This work is supported by Innoviris (Brussels Region) in the scope of a Doctiris PhD grant.
- Petrie TA, Garcia AJ: Extracellular Matrix-derived Ligand for Selective Integrin Binding to Control Cell Function. Biol Interact Mater Surf. 2009, 1: 133-156.View ArticleGoogle Scholar
- Hynes RO: The Extracellular Matrix: Not Just Pretty Fibrils. Sci. 2009, 326: 1216-1219.View ArticleGoogle Scholar
- Rahmany MB, Van Dyke M: Biomimetic approaches to modulate cellular adhesion in biomaterials: A review. Acta Biomater. 2013, 9: 5431-5437.View ArticlePubMedGoogle Scholar
- Badami AS, Kreke MR, Thompson MS, Riffle JS, Goldstein AS: Effect of fiber diameter on spreading, proliferation, and differentiation of osteoblastic cells on electrospun poly(lactic acid) substrates. Biomater. 2006, 27: 596-606.View ArticleGoogle Scholar

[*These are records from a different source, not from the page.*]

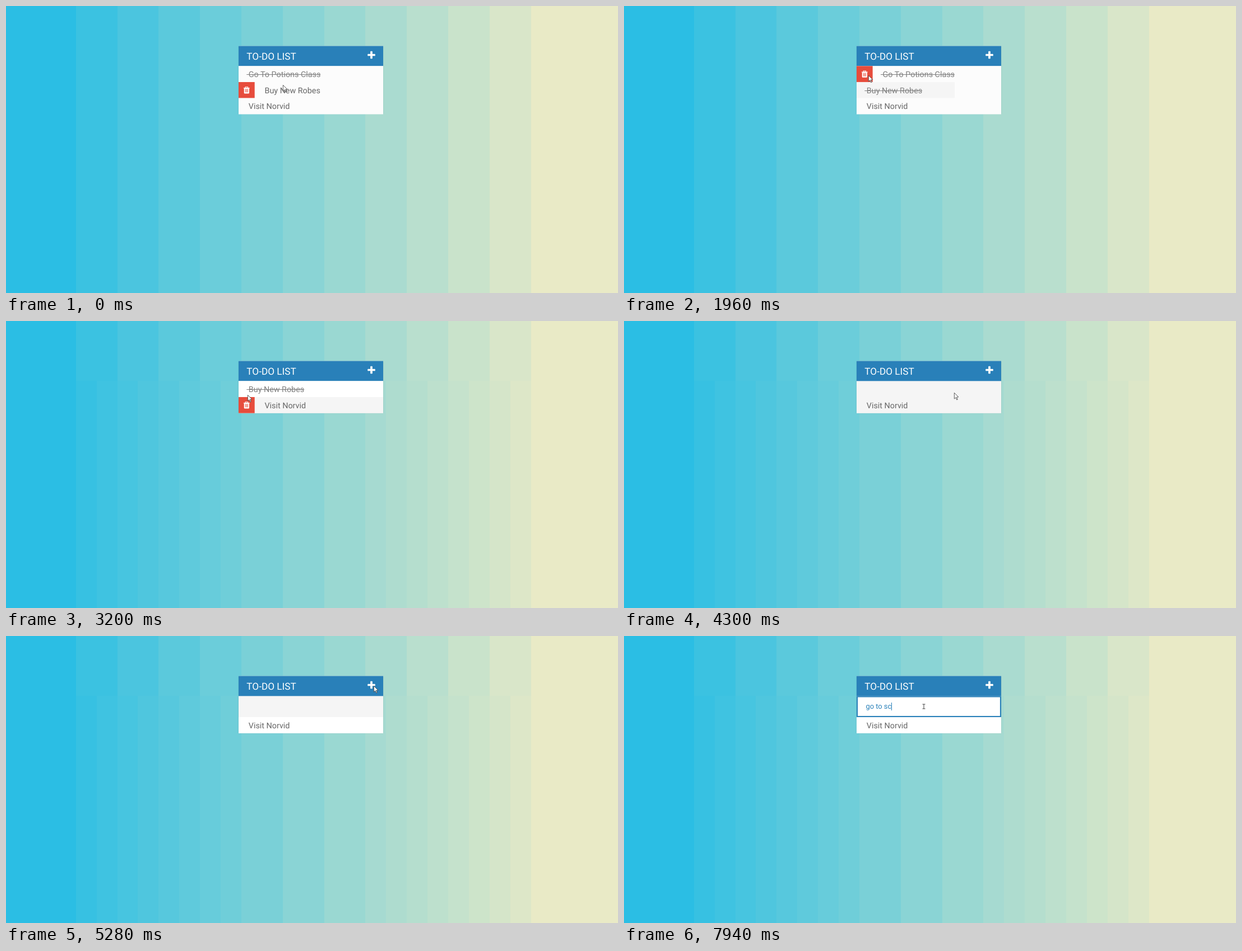
An HTML page with a canvas that plays this animation: 1092x513 px, repeating every 8000 ms.

```html
<!DOCTYPE html>
<html lang="en">
<head>
<meta charset="utf-8">
<title>To-Do List</title>
<style>
  html, body { margin: 0; width: 100%; height: 100%; overflow: hidden; background: #2bc0e4; }
  canvas { display: block; }
</style>
</head>
<body>
<canvas id="stage" width="1092" height="513"></canvas>
<script>
const ctx = document.getElementById('stage').getContext('2d');
ctx.textRendering = 'geometricPrecision';

const LOOP = 8000, W = 1092, H = 513;
const LEFT = 415, WIDTH = 258, HEAD = 71.5, LIST = 107.3, ROW = 28.67, INPUT = 37.7;
const FONT = 'Roboto, Arial, sans-serif';
const BLUE = '#2980b9', GREY = '#f5f5f5';
const TYPED = 'go to sc';

// Moments of the main actions
const CHECK = 570, TO_FIRST = 1340, DELETE_1 = 2390, DROP_1 = 2870, TO_LAST = 2900, TO_TOP = 3340,
  DELETE_2 = 3870, DROP_2 = 4440, OPEN = 5280, FOCUS = 5920, TYPE = 6720;

// Pointer stops: [time, x, y]
const STOPS = [[0, 494, 141], [850, 506, 143], [1250, 470, 140], [1680, 436, 124], [2720, 436, 123],
  [3000, 431, 144], [3200, 431, 132], [3500, 431, 125], [3870, 431, 125], [4290, 589, 128],
  [4420, 589, 128], [4850, 656, 89], [5420, 656, 89], [5880, 535, 126]];

const ramp = (t, start, length) => Math.min(1, Math.max(0, (t - start) / length));
const slide = (t, start) => ramp(t, start, 200);
const mix = (a, b, k) => a + (b - a) * k;

function rect(x, y, w, h, color) {
  ctx.fillStyle = color;
  ctx.fillRect(x, y, w, h);
}

function write(text, x, y, size, color) {
  ctx.font = `${size}px ${FONT}`;
  ctx.fillStyle = color;
  ctx.fillText(text, x, y);
  return ctx.measureText(text).width;
}

function shade(x) {
  const k = Math.min(1, Math.max(0, (x - 85) / 890));
  const rgb = [mix(43, 233, k), mix(190, 234, k), mix(228, 198, k)].map(Math.round);
  return `rgb(${rgb})`;
}

// Even gradient bands; the fine version halves those outside the middle
function bands(top, fine) {
  const edge = k => Math.round(936.5 - 36.9 * k);
  rect(0, top, W, H - top, shade(0));
  for (let k = 22, step; k > 0; k -= step) {
    step = fine && Math.abs(k - 11.5) > 3 ? 1 : 2;
    rect(edge(k), top, W, H - top, shade((edge(k) + edge(k - step)) / 2));
  }
  rect(edge(0), top, W, H - top, shade(W));
}

function trash(cx, cy) {
  ctx.save();
  ctx.translate(cx, cy);
  ctx.beginPath();
  ctx.roundRect(-4.6, -3.5, 9.2, 9.7, [0, 0, 1.3, 1.3]);
  for (const x of [-2, 0, 2]) ctx.rect(x - .5, -2, 1, 6);
  ctx.fillStyle = '#fff';
  ctx.fill('evenodd');
  ctx.fillRect(-5.6, -4.1, 11.2, 1);
  ctx.strokeStyle = '#fff';
  ctx.strokeRect(-2.3, -5.6, 4.6, 2);
  ctx.restore();
}

function plus(cx, cy) {
  ctx.beginPath();
  ctx.roundRect(cx - 6.75, cy - 1.85, 13.5, 3.7, .9);
  ctx.roundRect(cx - 1.85, cy - 6.75, 3.7, 13.5, .9);
  ctx.fillStyle = '#fff';
  ctx.fill();
}

function row(y, item, bg) {
  ctx.save();
  ctx.globalAlpha = item.alpha;
  rect(LEFT, y, WIDTH, ROW, bg);
  if (item.tint) rect(LEFT, y, 175, ROW, GREY);
  const slot = ROW * item.open, x = LEFT + slot + 14.3, base = y + 19.6;
  const color = item.done ? '#808080' : '#666';
  const width = write(item.text, x + 3.5, base, 14.33, color);
  if (item.done) rect(x, Math.round(base - 5), width + 3.5, 1, color);
  if (slot > 0) {
    ctx.globalAlpha = item.alpha * item.open;
    rect(LEFT, y, slot, ROW, '#e74c3c');
    trash(LEFT + slot / 2, y + ROW / 2);
  }
  ctx.restore();
}

function items(t) {
  const first = slide(t, TO_FIRST), top = slide(t, TO_TOP);
  return [
    { text: 'Go To Potions Class', done: true, open: first, alpha: 1 - ramp(t, DELETE_1, 460), end: DROP_1 },
    { text: 'Buy New Robes', done: t >= CHECK, tint: t >= 1400 && t < DELETE_1,
      open: 1 - first + top - slide(t, DELETE_2), alpha: 1 - ramp(t, DELETE_2, 410), end: DROP_2 },
    { text: 'Visit Norvid', done: false, open: slide(t, TO_LAST) - top, alpha: 1, end: LOOP }
  ].filter(item => t < item.end);
}

// Three keys per burst
const keyTime = i => TYPE + 530 * Math.floor(i / 3) + 125 * (i % 3);

function field(t) {
  const x = LEFT + 16.4, base = 130.2, focused = t >= FOCUS;
  if (focused) {
    rect(LEFT, LIST, WIDTH, INPUT, BLUE);
    rect(LEFT + 2.1, LIST + 2.1, WIDTH - 4.2, INPUT - 4.2, '#fff');
  }
  const typed = [...TYPED].filter((c, i) => t >= keyTime(i)).join('');
  let caret = x;
  if (typed) {
    caret += write(typed, x, base, 12.9, BLUE);
  } else {
    ctx.globalAlpha = ramp(t, OPEN, 400);
    write('Add New Todo', x, base, 12.9, '#a9a9a9');
    ctx.globalAlpha = 1;
  }
  const blink = t >= FOCUS + 520 && t < TYPE;
  if (focused && !blink) rect(Math.floor(caret), 119, 1, 14, BLUE);
}

function beam() {
  rect(-.5, -4, 1, 8, '#444');
  for (const y of [-4.5, 3.5]) rect(-2.5, y, 5, 1, '#444');
}

function arrow() {
  ctx.scale(.717, .717);
  ctx.beginPath();
  for (const [x, y] of [[.5, .5], [.5, 15.5], [4, 12.2], [6.6, 18], [8.8, 17], [6.3, 11.3], [11, 11]]) ctx.lineTo(x, y);
  ctx.closePath();
  ctx.fillStyle = '#fff';
  ctx.fill();
  ctx.strokeStyle = '#444';
  ctx.lineWidth = 1.2;
  ctx.stroke();
}

function pointer(t) {
  const next = STOPS.findIndex(stop => stop[0] > t);
  const i = next < 0 ? STOPS.length - 1 : next;
  const [t0, x0, y0] = STOPS[i - 1], [t1, x1, y1] = STOPS[i];
  const k = ramp(t, t0, t1 - t0), eased = k * k * (3 - 2 * k);
  ctx.save();
  ctx.translate(mix(x0, x1, eased), mix(y0, y1, eased));
  if (t >= FOCUS - 160) beam();
  else arrow();
  ctx.restore();
}

function draw(t) {
  bands(0, false);
  if (t >= DROP_1) bands(107, true);

  const list = items(t), open = t >= OPEN;
  const first = LIST + (open ? INPUT : 0);

  ctx.save();
  ctx.shadowColor = 'rgba(0,0,0,.12)';
  ctx.shadowBlur = 2.2;
  rect(LEFT, HEAD, WIDTH, first + list.length * ROW - HEAD, GREY);
  ctx.restore();

  rect(LEFT, HEAD, WIDTH, LIST - HEAD, BLUE);
  write('TO-DO LIST', LEFT + 14.3, 95.5, 17.2, '#fff');
  plus(652, 87.5);

  if (open) field(t);
  list.forEach((item, i) => {
    const bg = t < DELETE_1 ? '#fcfcfc' : i % 2 ? GREY : '#fff';
    row(first + i * ROW, item, bg);
  });
  pointer(t);
}

function tick() {
  draw(performance.now() % LOOP);
  requestAnimationFrame(tick);
}
tick();
</script>
</body>
</html>
```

- Shin H, Jo S, Mikos AG: Biomimetic materials for tissue engineering. Biomater. 2003, 24: 4353-4364.View ArticleGoogle Scholar
- Hersel U, Dahmen C, Kessler H: RGD modified polymers: biomaterials for stimulated cell adhesion and beyond. Biomater. 2003, 24: 4385-4415.View ArticleGoogle Scholar
- Lin CC, Metters AT: Hydrogels in controlled release formulations: Network design and mathematical modeling. Adv Drug Deliv Rev. 2006, 58: 1379-1408.View ArticlePubMedGoogle Scholar
- Wu EC, Zhang S, Hauser CAE: Self-Assembling Peptides as Cell-Interactive Scaffolds. Adv Funct Mater. 2012, 22: 456-468.View ArticleGoogle Scholar
- Hamilton SK, Lu H, Temenoff JS: Micropatterned Hydrogels for Stem Cell Culture. Stud Mechanobiol Tissue Eng Biomater. 2010, 2: 119-152.View ArticleGoogle Scholar
- Jayawarna V, Ali M, Jowitt TA, Miller AF, Saiani A, Gough JE, Ulijn RV: Nanostructured Hydrogels for Three-Dimensional Cell Culture Through Self-Assembly of Fluorenylmethoxycarbonyl-Dipeptides. Adv Mater. 2006, 8: 611-614.View ArticleGoogle Scholar
- Bhat NV, Upadhyay DJ: Plasma-induced surface modification and adhesion enhancement of polypropylene surface. J Appl Polym Sci. 2002, 86: 925-936.View ArticleGoogle Scholar
- Varghese S, Elisseeff JH: Hydrogels for Musculoskeletal Tissue Engineering. Adv Polym Sci. 2006, 203: 95-144.View ArticleGoogle Scholar
- Tessmar JK, Göpferich AM: Customized PEG-Derived Copolymers for Tissue-Engineering Applications. Macromol Biosci. 2007, 7: 23-39.View ArticlePubMedGoogle Scholar
This article is published under license to BioMed Central Ltd. This is an Open Access article distributed under the terms of the Creative Commons Attribution License (http://creativecommons.org/licenses/by/2.0), which permits unrestricted use, distribution, and reproduction in any medium, provided the original work is properly cited. The Creative Commons Public Domain Dedication waiver (http://creativecommons.org/publicdomain/zero/1.0/) applies to the data made available in this article, unless otherwise stated.